|dc.contributor.author||Beauvais, Bradley ( 0000-0003-3085-5379 )|
|dc.contributor.author||Gilson, Glen ( )|
|dc.contributor.author||Schwab, Steve ( 0000-0001-7268-0568 )|
|dc.contributor.author||Jaccaud, Brittany ( )|
|dc.contributor.author||Pearce, Taylor ( )|
|dc.contributor.author||Holmes, Thomas ( )|
|dc.identifier.citation||Beauvais, B., Gilson, G., Schwab, S., Jaccaud, B., Pearce, T., & Holmes, T. (2020). Overpriced? Are hospital prices associated with the quality of care? Healthcare, 8(2), 135.||en_US|
|dc.description.abstract||In most consumer markets, higher prices generally imply increased quality. For example, in the automobile, restaurant, hospitality, and airline industries, higher pricing generally conveys a signal of complexity and superiority of a service or product. However, in the healthcare industry, there is room to challenge the price-quality connection as both health prices and health quality can be difficult to interpret. In the best of circumstances, health care costs, prices, and quality can often be difficult to isolate and measure. Recent efforts by the Trump Administration and the Center for Medicare and Medicaid Services (CMS) have required the pricing of hospital services to be more transparent. Specifically, hospital chargemaster (retail) prices must now be available to the public. However, many continue to question if the pricing of health care services reflects the quality of service delivery. This research focuses on investigating the prices hospitals charge for their services in relation to the costs incurred and the association with the quality of care provided. By analyzing data from a nationwide sample of U.S. hospitals, this study considers the relationship between hospital pricing (as measured by the charge-to-cost ratio) and hospital quality performance as measured by the Value Based Purchasing Total Performance Score (TPS) and its associated sub-domains. Results of the study indicate that hospital prices, as measured by our primary independent variable of interest, the charge-to-cost ratio, are significantly and negatively associated with Total Performance Score, Patient Experience, and the Efficiency and Cost Reduction domains. A marginal statistically significant positive association is shown in the Clinical Care domain.
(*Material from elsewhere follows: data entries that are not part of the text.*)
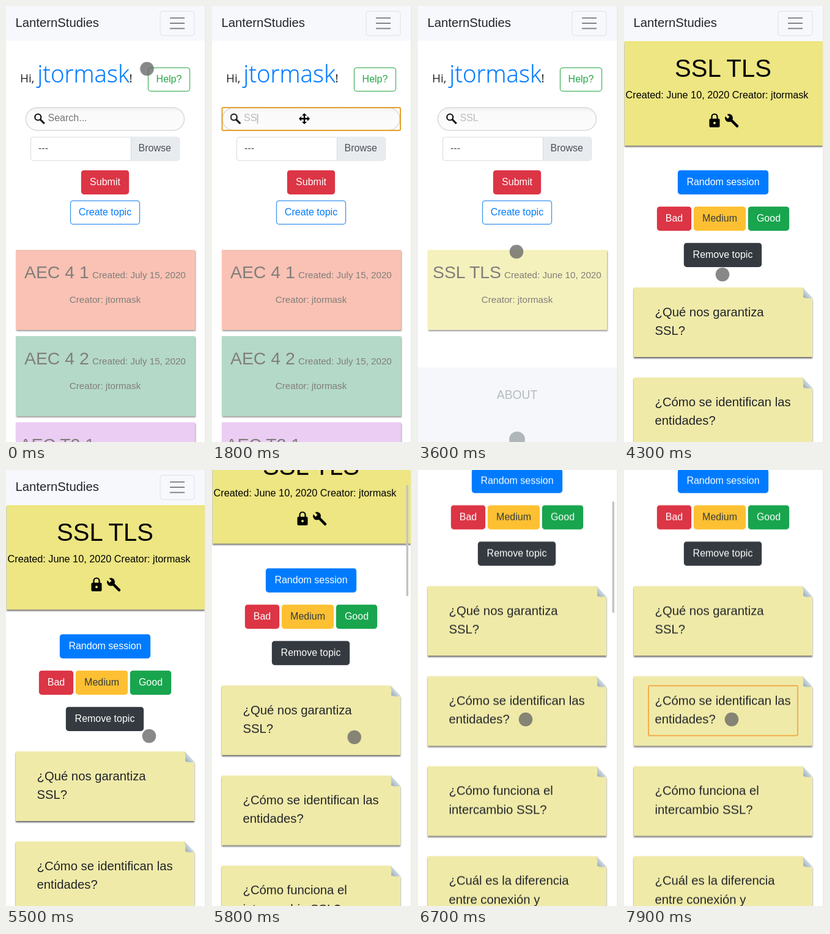
Recreate the animation shown at these times as an HTML page. Size 327 by 708 pixels, loop 8 s.

```html
<!DOCTYPE html>
<html lang="en">
<head>
<meta charset="utf-8">
<title>Study cards</title>
<style>
html, body { margin: 0; width: 100%; height: 100%; overflow: hidden; background: #fff; }
svg { display: block; width: 327px; height: 708px; font: 16px "Liberation Sans", Arial, sans-serif; }
.mid { text-anchor: middle; }
.small { font-size: 15.2px; }
.note { font-size: 20.3px; fill: #212529; }
.hello { font: 19px "Open Sans", "Noto Sans", sans-serif; fill: #212529; }
.hello .user { font-size: 38.5px; font-weight: 300; fill: #007bff; stroke: #007bff; stroke-width: .3; }

#page, #pill, #query, #pointer, #bar, #barFade { animation: 8s linear infinite; }
#page { animation-name: scroll; }
#pill { animation-name: pill; }
#query { animation-name: query; }
#pointer { animation-name: pointer; }
#bar { animation-name: bar; }
#barFade { animation-name: fade; }

/* three wheel notches of 89.5px */
@keyframes scroll {
  0%, 69.4% { transform: none; }
  71.6%, 72% { transform: translateY(-89.5px); }
  74.6%, 75.8% { transform: translateY(-179px); }
  78.3%, 100% { transform: translateY(-268.5px); }
}
@keyframes bar {
  0%, 69.4% { transform: translateY(6px); }
  71.6%, 72% { transform: translateY(21px); }
  74.6%, 75.8% { transform: translateY(36px); }
  78.3%, 100% { transform: translateY(51px); }
}
@keyframes fade {
  0%, 69.3% { opacity: 0; }
  70.5%, 86.5% { opacity: 1; }
  89.5%, 100% { opacity: 0; }
}
@keyframes pill {
  0%, 9.9% { x: 32.5px; width: 259px; }
  11%, 35% { x: 17px; width: 290px; }
  36.2%, 100% { x: 32.5px; width: 259px; }
}
@keyframes query {
  0%, 9.9% { transform: none; }
  11%, 35% { transform: translateX(-16.5px); }
  36.2%, 100% { transform: none; }
}
@keyframes pointer {
  0%, 1% { transform: translate(230.5px, 102px); animation-timing-function: ease-in-out; }
  9%, 35% { transform: translate(151px, 183px); animation-timing-function: ease-in-out; }
  43.5%, 46% { transform: translate(161px, 399px); }
  49%, 57.5% { transform: translate(161px, 436px); animation-timing-function: ease-in-out; }
  67.5%, 69% { transform: translate(234px, 432px); }
  74.5%, 78.5% { transform: translate(232px, 435px); animation-timing-function: ease-in-out; }
  82.5%, 100% { transform: translate(176px, 405px); }
}
</style>
</head>
<body>
<svg viewBox="0 0 327 708">
  <defs>
    <filter id="drop" x="-5%" y="-10%" width="110%" height="125%">
      <feDropShadow dx="1" dy="2" stdDeviation="1.2" flood-opacity=".38"/>
    </filter>
    <filter id="lift" x="-5%" y="-10%" width="110%" height="125%">
      <feDropShadow dx="0" dy="2.2" stdDeviation="1.1" flood-opacity=".6"/>
    </filter>
    <linearGradient id="curl" x1="0" y1="1" x2="1" y2="0">
      <stop offset="0" stop-color="#8f9ba3"/>
      <stop offset=".3" stop-color="#b4c4d0"/>
      <stop offset=".55" stop-color="#d3dde4"/>
    </linearGradient>
    <linearGradient id="inset" x1="0" y1="0" x2="0" y2="1">
      <stop offset="0" stop-color="#efefef"/>
      <stop offset=".2" stop-color="#fafafa"/>
      <stop offset="1" stop-color="#fcfcfc"/>
    </linearGradient>
  </defs>

  <rect width="327" height="708" fill="#fff"/>

  <g id="page">
    <rect width="325" height="56.5" fill="#f7f8fb"/>
    <text x="15.5" y="34" font-size="20.3" fill="#212529">LanternStudies</text>
    <rect x="252" y="8.5" width="56" height="39.5" rx="4" fill="none" stroke="#dfe0e3"/>
    <path d="M268 19.5h24M268 28h24M268 36.5h24" stroke="#838487" stroke-width="2"/>

    <g data-show="0-4100">
      <text class="hello" x="23" y="123.5">Hi, <tspan class="user">jtormask</tspan><tspan fill="#111">!</tspan></text>

      <rect id="pill" x="32.5" y="165" width="259" height="37" rx="18.5" fill="url(#inset)" stroke="#d9d9d9" stroke-width="1.5"/>
      <rect data-show="800-2800" x="16.5" y="165" width="291.5" height="37" rx="2" fill="none" stroke="#e3a02a" stroke-width="2"/>
      <g id="query">
        <g fill="none" stroke="#111">
          <circle cx="52.3" cy="180.5" r="5" stroke-width="2.2"/>
          <path d="M56.2 184.4l6.6 6.6" stroke-width="3"/>
        </g>
        <text data-show="0-1400" x="68.5" y="187.3" fill="#757575">Search...</text>
        <g fill="#bcbcbc">
          <text data-show="1400-1600" x="68.5" y="187.3">S</text>
          <text data-show="1600-2000" x="68.5" y="187.3">SS</text>
          <text data-show="2000-8000" x="68.5" y="187.3">SSL</text>
        </g>
        <g stroke="#888">
          <path data-show="1400-1600" d="M80.5 175v16"/>
          <path data-show="1600-2000" d="M91 175v16"/>
          <path data-show="2000-2500" d="M100 175v16"/>
        </g>
      </g>

      <rect x="40.5" y="213" width="243" height="38" rx="4" fill="#fff" stroke="#d5dae0"/>
      <path d="M204.5 213.5h75a4 4 0 0 1 4 4v29.5a4 4 0 0 1 -4 4h-75z" fill="#e9ecef"/>
      <path d="M204.5 213v38" stroke="#d5dae0"/>
      <g fill="#495057">
        <text x="53" y="236">---</text>
        <text x="216.5" y="236">Browse</text>
      </g>

      <g id="homeButtons"></g>
      <g id="allTopics" data-show="0-2400"></g>
      <g id="found" data-show="2400-4100">
        <rect y="587" width="325" height="121" fill="#f6f7fa"/>
        <text class="mid" x="162" y="638" font-size="19.3" fill="#b4bcbf">ABOUT</text>
        <circle cx="162" cy="704" r="13" fill="#b0b6ba"/>
      </g>
    </g>

    <g data-show="4100-8000">
      <rect x="1" y="57" width="324" height="169.5" fill="#ede682" filter="url(#lift)"/>
      <text class="mid" x="162" y="114.5" font-size="40">SSL TLS</text>
      <text x="2.5" y="150" font-size="16.25">Created: June 10, 2020 Creator: jtormask</text>
      <rect x="139.5" y="183" width="17" height="14" rx="2"/>
      <path d="M143.5 183v-3a4.5 4.5 0 0 1 9 0v3" fill="none" stroke="#000" stroke-width="2.2"/>
      <circle cx="148" cy="190" r="2" fill="#ede682"/>
      <path d="M174 184l11 11" stroke="#000" stroke-width="4.5" stroke-linecap="round"/>
      <circle cx="171.5" cy="181.8" r="6.5"/>
      <path d="M164 177.5l3-3 5.5 5.5-3 3z" fill="#ede682"/>
      <g id="topicButtons"></g>
      <g id="notes"></g>
      <rect data-show="7500-8000" x="40" y="618.8" width="244" height="81" rx="2" fill="none" stroke="#f39a2b" stroke-width="1.5"/>
    </g>
  </g>

  <rect x="325" width="2" height="708" fill="#ececee"/>
  <g id="barFade"><rect id="bar" x="317.5" width="3.5" height="181" rx="1.7" fill="#c4c4c4"/></g>

  <g id="pointer">
    <g fill="#666" fill-opacity=".78">
      <circle data-show="0-900" r="11.3"/>
      <circle data-show="2800-8000" r="11.3"/>
    </g>
    <path data-show="900-2800" d="M0 -9l4 4h-2.8v3.8h3.8v-2.800l4 4-4 4v-2.800h-3.800v3.800h2.800l-4 4-4-4h2.800v-3.800h-3.800v2.800l-4-4 4-4v2.800h3.800v-3.800h-2.800z" stroke="#fff" stroke-width="1.6" stroke-linejoin="round" paint-order="stroke"/>
  </g>
</svg>

<script>
const LOOP = 8000;
const add = (id, markup) =>
  document.getElementById(id).insertAdjacentHTML('beforeend', markup);

const button = (x, y, w, label, fill, color = '#fff', line = fill) => `
  <rect x="${x + .5}" y="${y + .3}" width="${w - 1}" height="38" rx="4" fill="${fill}" stroke="${line}" stroke-width="1.3"/>
  <text class="mid" x="${x + w / 2}" y="${y + 24}" fill="${color}">${label}</text>`;

const topic = (x, y, name, date, fill) => `
  <rect x="16" y="${y}" width="293" height="130" fill="${fill}" filter="url(#drop)"/>
  <g fill="#817e7b">
    <text x="${x}" y="${y + 46.3}" font-size="28.4">${name}</text>
    <text class="small" x="141" y="${y + 46.3}">Created: ${date}, 2020</text>
    <text class="small mid" x="162" y="${y + 86}">Creator: jtormask</text>
  </g>`;

const note = (lines, i) => {
  const height = lines.length > 2 ? 144 : 113;
  return `<g transform="translate(16 ${457 + i * 146.2})">
    <path d="M0 0H276L292 17V${height}H0z" fill="#f0eaa9" filter="url(#lift)"/>
    <path d="M276 0L292 17Q283 19 277 16Q278 8 276 0z" fill="url(#curl)"/>
    ${lines.map((s, k) => `<text class="note" x="34.5" y="${46.7 + k * 30.5}">${s}</text>`).join('')}
  </g>`;
};

add('homeButtons',
  button(232, 100, 69, 'Help?', '#fff', '#28a745', '#4bb563') +
  button(123, 267, 78, 'Submit', '#dc3545') +
  button(105, 316, 114, 'Create topic', '#fff', '#007bff', '#3c94ee'));
add('allTopics',
  topic(30, 396, 'AEC 4 1', 'July 15', '#f9c2b4') +
  topic(30, 536, 'AEC 4 2', 'July 15', '#b4d9c8') +
  topic(22.5, 676, 'AEC T2 1', 'July 15', '#ebcdf3'));
add('found', topic(24, 396, 'SSL TLS', 'June 10', '#f5f1bd'));
add('topicButtons',
  button(88, 267, 148, 'Random session', '#007bff') +
  button(54, 326, 56, 'Bad', '#dc3545') +
  button(114, 326, 85, 'Medium', '#fdc032', '#343a40') +
  button(203, 326, 67, 'Good', '#18a54d') +
  button(98, 385, 127, 'Remove topic', '#343a40'));
add('notes', [
  ['¿Qué nos garantiza', 'SSL?'],
  ['¿Cómo se identifican las', 'entidades?'],
  ['¿Cómo funciona el', 'intercambio SSL?'],
  ['¿Cuál es la diferencia', 'entre conexión y', 'sesión?']
].map(note).join(''));

// Hard on/off switches, given as "from-to" in ms.
for (const el of document.querySelectorAll('[data-show]')) {
  const [from, to] = el.dataset.show.split('-').map(Number);
  const steps = [[0, from ? 0 : 1], [from, 1], [to, 0], [LOOP, 0]];
  el.animate(
    steps.map(([ms, opacity]) => ({ offset: ms / LOOP, opacity, easing: 'step-end' })),
    { duration: LOOP, iterations: Infinity });
}
</script>
</body>
</html>
```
The findings indicate that unlike most other industries, in medicine, higher pricing compared to cost does not necessarily associate with higher quality and, in fact, might indicate the opposite. The results of this study suggest that purchasers of healthcare, at all levels, have justification in challenging the pricing of healthcare services considering the quality scores available in the public domain.||en_US|
|dc.format.medium||1 file (.pdf)|
|dc.publisher||Multidisciplinary Digital Publishing Institute||en_US|
|dc.source||Healthcare, 2020, Vol. 8, No. 2, Article 135.|
|dc.title||Overpriced? Are Hospital Prices Associated with the Quality of Care?||en_US|
|dc.rights.holder||© 2020 The Authors.|
This work is licensed under a Creative Commons Attribution 4.0 International License.